— WORK INSTRUCTION —
State how many lines of the listing below include the word "parabola". Give only the number.
● ● ● ●
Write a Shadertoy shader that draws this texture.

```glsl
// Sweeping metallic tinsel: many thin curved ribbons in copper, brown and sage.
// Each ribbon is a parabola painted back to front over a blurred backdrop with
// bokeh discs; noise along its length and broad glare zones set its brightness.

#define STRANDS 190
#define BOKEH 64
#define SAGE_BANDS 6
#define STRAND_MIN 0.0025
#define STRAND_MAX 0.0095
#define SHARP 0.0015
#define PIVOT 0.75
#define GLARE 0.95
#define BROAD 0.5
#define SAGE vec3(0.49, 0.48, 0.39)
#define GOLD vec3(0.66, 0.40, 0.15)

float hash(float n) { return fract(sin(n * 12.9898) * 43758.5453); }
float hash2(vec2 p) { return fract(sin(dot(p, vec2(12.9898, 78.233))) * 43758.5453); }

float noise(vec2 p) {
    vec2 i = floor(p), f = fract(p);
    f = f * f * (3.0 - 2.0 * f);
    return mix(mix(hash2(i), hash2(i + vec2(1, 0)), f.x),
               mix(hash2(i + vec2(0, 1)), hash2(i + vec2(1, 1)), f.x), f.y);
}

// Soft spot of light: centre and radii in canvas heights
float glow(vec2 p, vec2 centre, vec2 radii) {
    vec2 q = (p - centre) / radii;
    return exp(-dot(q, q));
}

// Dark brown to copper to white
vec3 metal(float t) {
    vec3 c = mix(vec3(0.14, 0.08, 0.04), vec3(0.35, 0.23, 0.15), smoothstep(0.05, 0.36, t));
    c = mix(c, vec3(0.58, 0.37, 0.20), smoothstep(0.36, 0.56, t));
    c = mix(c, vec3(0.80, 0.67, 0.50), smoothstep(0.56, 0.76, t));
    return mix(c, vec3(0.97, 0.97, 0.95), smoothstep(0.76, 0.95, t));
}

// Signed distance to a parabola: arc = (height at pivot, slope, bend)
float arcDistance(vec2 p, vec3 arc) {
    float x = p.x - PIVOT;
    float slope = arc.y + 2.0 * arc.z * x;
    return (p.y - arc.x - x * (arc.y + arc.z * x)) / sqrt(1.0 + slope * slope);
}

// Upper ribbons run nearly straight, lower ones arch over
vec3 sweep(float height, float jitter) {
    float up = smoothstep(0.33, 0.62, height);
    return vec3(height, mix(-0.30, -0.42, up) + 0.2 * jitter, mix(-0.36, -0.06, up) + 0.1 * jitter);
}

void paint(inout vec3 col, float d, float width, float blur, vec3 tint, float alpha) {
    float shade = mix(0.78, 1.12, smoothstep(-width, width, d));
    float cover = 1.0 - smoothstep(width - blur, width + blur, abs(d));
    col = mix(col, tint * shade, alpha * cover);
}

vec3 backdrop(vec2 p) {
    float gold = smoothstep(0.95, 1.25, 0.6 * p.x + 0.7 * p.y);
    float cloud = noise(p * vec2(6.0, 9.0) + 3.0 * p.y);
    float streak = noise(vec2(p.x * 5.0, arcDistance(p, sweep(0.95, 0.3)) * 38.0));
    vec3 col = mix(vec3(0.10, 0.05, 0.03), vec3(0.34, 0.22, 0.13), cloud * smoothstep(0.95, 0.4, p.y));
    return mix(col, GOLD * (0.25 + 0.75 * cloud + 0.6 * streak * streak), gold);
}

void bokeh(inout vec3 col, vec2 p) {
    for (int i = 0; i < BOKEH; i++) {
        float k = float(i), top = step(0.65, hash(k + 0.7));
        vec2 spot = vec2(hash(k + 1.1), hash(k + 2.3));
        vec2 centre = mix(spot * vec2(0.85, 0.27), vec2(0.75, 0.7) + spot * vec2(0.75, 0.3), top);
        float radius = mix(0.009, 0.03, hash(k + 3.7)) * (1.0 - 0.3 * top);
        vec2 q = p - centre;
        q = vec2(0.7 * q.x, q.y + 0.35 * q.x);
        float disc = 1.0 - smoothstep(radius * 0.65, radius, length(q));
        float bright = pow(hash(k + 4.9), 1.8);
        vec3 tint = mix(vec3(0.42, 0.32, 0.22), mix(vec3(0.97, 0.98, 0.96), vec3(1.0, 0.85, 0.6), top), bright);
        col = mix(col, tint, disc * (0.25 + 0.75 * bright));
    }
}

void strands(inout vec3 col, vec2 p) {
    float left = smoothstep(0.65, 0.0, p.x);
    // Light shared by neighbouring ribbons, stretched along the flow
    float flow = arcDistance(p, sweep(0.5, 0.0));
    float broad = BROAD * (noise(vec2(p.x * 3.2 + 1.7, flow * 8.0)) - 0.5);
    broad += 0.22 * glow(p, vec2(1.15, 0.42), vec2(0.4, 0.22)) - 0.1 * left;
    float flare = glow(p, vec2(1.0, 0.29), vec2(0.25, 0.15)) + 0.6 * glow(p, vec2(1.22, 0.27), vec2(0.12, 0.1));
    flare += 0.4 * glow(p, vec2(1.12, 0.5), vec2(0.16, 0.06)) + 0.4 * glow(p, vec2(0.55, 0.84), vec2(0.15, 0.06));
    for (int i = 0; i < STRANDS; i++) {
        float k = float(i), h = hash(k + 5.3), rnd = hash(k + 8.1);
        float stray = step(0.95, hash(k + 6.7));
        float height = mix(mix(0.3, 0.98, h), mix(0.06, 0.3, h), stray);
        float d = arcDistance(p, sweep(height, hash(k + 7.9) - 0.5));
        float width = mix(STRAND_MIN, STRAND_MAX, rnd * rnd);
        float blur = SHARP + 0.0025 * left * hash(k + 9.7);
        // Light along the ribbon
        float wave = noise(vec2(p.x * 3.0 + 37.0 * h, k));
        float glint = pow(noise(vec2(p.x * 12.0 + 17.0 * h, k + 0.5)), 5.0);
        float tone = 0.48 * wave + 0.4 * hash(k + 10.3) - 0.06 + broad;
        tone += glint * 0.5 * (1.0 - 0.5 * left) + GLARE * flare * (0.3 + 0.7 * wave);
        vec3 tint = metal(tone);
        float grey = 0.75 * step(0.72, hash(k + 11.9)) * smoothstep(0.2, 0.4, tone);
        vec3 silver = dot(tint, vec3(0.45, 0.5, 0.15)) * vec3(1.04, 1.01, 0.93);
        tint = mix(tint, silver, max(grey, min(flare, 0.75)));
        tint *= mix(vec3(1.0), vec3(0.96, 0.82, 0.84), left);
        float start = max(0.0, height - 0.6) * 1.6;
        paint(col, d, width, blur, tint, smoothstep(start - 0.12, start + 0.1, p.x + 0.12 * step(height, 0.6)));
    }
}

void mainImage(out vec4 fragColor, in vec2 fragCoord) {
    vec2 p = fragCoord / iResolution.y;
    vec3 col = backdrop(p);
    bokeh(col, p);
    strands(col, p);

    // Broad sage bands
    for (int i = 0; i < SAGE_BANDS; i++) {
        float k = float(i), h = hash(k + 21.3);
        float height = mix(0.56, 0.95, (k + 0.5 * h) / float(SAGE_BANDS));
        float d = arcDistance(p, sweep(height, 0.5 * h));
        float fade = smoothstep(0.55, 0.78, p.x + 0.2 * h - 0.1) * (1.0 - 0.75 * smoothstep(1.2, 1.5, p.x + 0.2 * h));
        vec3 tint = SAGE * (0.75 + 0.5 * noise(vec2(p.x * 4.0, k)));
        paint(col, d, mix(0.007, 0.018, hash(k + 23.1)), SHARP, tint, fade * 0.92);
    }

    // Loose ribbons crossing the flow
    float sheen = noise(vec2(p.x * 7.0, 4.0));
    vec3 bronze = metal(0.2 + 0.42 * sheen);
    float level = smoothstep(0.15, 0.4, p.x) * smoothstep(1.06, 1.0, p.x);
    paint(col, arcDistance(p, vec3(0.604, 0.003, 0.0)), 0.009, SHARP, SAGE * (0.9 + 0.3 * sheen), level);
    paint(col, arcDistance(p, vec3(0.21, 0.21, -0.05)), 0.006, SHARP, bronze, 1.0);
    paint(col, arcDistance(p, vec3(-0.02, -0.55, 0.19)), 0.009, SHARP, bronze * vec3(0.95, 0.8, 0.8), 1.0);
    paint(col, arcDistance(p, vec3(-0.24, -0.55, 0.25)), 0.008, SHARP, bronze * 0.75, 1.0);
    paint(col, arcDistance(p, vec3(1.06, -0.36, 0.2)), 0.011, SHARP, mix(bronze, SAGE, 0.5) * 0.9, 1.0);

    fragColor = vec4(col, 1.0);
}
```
● ● ● ●
— ANSWER BELOW —
2